===== Excerpted data

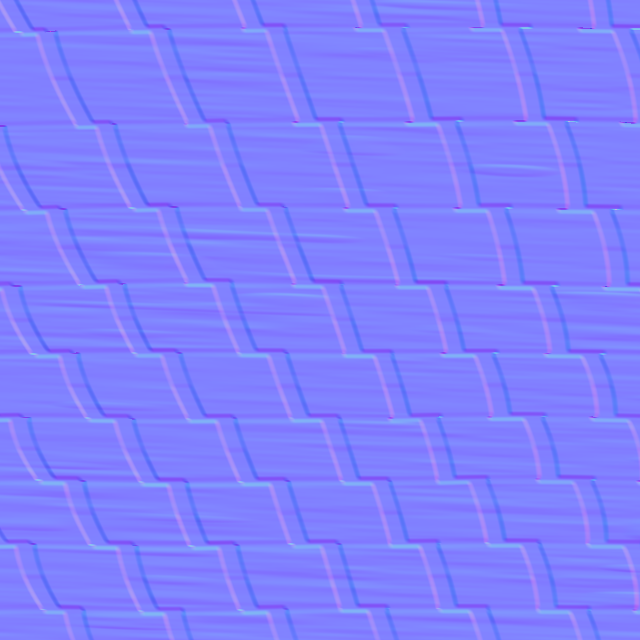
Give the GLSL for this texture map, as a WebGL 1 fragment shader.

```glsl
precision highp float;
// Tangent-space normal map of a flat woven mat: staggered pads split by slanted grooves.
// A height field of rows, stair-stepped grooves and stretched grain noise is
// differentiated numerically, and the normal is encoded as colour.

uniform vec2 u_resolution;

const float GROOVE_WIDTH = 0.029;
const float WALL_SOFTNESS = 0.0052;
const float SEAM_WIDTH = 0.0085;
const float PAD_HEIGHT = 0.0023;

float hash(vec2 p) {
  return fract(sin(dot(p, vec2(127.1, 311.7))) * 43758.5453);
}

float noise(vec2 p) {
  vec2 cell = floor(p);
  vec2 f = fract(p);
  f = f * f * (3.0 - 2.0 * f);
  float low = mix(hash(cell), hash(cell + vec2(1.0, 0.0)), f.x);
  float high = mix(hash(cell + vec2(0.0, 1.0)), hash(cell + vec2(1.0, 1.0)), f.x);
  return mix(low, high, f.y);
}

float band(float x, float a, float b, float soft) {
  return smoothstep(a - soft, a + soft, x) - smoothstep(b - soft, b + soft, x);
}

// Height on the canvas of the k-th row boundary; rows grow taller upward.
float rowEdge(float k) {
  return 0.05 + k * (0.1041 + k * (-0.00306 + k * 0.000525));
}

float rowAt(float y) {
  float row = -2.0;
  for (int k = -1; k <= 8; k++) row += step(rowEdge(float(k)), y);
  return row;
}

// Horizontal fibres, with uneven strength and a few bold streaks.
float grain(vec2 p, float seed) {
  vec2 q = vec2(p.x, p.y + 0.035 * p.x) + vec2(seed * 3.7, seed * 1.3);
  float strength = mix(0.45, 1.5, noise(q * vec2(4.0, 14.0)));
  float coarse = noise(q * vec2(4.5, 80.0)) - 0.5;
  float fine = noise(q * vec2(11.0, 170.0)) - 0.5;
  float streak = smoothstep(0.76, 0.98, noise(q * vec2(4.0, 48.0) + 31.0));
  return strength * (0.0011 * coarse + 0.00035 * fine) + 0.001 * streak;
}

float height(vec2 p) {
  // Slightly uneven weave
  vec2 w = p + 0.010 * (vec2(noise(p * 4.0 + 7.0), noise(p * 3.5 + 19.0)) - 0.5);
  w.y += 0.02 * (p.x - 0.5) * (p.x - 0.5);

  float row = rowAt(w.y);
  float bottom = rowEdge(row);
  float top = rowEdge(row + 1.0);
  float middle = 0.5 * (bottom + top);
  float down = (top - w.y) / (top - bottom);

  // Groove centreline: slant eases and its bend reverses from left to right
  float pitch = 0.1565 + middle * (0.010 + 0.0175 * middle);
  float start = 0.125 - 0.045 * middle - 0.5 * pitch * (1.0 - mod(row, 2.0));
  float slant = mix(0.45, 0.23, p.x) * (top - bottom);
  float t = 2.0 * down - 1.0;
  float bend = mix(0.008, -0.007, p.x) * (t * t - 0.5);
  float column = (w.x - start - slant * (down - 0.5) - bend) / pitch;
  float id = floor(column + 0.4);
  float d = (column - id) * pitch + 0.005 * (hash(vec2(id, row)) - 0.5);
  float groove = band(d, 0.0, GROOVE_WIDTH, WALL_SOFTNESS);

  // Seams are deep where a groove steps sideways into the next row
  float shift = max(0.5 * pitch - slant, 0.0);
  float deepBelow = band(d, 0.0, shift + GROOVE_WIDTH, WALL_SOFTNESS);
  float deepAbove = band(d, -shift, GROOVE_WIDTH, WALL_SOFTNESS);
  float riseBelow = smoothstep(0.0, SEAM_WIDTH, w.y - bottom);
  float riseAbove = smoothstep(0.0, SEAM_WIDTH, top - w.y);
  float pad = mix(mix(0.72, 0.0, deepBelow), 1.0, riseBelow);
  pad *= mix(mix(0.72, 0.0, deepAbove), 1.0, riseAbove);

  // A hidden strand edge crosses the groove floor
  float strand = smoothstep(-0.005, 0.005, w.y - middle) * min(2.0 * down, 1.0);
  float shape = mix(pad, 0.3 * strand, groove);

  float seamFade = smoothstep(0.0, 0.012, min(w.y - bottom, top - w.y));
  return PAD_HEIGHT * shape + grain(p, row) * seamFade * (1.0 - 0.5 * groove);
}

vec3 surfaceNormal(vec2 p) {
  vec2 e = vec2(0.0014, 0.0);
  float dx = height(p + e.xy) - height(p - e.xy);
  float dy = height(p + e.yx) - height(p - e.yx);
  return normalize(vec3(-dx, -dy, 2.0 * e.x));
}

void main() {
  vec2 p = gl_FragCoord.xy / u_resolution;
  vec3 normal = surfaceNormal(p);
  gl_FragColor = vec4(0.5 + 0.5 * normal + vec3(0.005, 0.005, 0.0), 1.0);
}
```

==========
===== Excerpted data

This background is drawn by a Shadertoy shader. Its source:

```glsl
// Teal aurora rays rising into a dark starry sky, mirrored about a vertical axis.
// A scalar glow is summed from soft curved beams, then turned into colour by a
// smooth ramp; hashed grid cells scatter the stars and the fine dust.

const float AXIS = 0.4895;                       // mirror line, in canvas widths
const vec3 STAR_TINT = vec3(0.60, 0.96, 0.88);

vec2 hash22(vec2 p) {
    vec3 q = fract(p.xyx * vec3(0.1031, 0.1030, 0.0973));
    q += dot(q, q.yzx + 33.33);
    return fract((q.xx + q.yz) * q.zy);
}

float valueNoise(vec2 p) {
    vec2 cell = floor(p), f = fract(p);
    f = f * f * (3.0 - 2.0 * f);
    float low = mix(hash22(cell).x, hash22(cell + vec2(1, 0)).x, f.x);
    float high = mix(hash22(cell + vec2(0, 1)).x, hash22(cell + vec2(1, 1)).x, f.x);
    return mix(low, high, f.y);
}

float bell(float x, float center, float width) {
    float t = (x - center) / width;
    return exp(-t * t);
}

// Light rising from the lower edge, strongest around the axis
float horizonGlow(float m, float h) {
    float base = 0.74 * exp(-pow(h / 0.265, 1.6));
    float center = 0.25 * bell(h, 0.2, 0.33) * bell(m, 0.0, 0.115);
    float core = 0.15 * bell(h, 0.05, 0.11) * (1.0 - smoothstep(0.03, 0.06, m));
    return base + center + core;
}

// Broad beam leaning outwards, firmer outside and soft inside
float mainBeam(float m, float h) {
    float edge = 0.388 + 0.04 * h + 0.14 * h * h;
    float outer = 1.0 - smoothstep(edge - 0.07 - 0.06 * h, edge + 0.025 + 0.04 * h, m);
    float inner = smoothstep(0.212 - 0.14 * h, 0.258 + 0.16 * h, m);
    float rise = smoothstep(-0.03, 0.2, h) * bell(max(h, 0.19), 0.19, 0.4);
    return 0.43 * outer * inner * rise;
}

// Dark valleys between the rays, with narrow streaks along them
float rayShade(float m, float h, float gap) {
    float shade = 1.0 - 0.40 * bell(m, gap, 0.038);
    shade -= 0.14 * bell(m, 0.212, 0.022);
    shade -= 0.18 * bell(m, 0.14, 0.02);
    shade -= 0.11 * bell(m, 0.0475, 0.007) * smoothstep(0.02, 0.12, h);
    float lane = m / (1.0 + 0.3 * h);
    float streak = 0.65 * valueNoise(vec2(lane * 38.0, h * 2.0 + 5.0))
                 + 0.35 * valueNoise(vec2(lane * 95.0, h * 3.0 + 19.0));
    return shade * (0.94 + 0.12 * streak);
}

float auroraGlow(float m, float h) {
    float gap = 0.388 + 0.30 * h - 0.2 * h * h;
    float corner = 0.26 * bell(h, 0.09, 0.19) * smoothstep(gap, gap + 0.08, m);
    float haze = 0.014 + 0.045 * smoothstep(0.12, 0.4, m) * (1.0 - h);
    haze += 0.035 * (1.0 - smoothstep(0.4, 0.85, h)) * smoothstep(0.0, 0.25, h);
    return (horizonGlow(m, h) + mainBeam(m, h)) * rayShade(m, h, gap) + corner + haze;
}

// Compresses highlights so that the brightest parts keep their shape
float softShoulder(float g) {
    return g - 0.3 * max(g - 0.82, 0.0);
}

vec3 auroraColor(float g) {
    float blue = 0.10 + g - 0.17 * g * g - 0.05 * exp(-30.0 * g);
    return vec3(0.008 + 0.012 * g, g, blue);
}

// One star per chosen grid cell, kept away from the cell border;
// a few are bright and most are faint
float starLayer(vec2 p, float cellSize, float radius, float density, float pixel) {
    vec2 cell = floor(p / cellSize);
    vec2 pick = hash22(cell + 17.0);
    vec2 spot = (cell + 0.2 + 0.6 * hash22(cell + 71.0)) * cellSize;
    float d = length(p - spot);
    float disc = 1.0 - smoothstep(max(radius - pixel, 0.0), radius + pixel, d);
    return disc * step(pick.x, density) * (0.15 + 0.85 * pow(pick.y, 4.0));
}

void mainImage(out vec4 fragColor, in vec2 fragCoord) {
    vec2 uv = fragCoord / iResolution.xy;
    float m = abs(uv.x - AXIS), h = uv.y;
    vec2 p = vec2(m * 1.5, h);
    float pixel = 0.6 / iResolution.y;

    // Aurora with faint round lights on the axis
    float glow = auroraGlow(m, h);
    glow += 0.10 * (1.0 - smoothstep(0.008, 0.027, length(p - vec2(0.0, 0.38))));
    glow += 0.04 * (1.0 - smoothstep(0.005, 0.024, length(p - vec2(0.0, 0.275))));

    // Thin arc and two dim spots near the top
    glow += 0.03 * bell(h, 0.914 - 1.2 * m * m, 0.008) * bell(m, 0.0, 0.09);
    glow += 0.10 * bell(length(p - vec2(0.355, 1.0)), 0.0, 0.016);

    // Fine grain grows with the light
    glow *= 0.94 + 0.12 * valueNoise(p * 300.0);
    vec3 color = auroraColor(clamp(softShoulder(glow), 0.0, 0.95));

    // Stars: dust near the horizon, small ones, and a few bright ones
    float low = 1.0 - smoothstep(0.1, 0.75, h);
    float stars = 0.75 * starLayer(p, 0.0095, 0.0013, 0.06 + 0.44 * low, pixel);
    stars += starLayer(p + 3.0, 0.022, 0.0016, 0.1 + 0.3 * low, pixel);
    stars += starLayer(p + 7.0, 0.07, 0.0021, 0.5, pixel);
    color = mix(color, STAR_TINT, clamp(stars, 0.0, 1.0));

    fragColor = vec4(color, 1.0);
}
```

==========

Exercise goal
Every line in the data that holds the string "bottom" should be copied.

Answer to the problem
  float bottom = rowEdge(row);
  float middle = 0.5 * (bottom + top);
  float down = (top - w.y) / (top - bottom);
  float slant = mix(0.45, 0.23, p.x) * (top - bottom);
  float riseBelow = smoothstep(0.0, SEAM_WIDTH, w.y - bottom);
  float seamFade = smoothstep(0.0, 0.012, min(w.y - bottom, top - w.y));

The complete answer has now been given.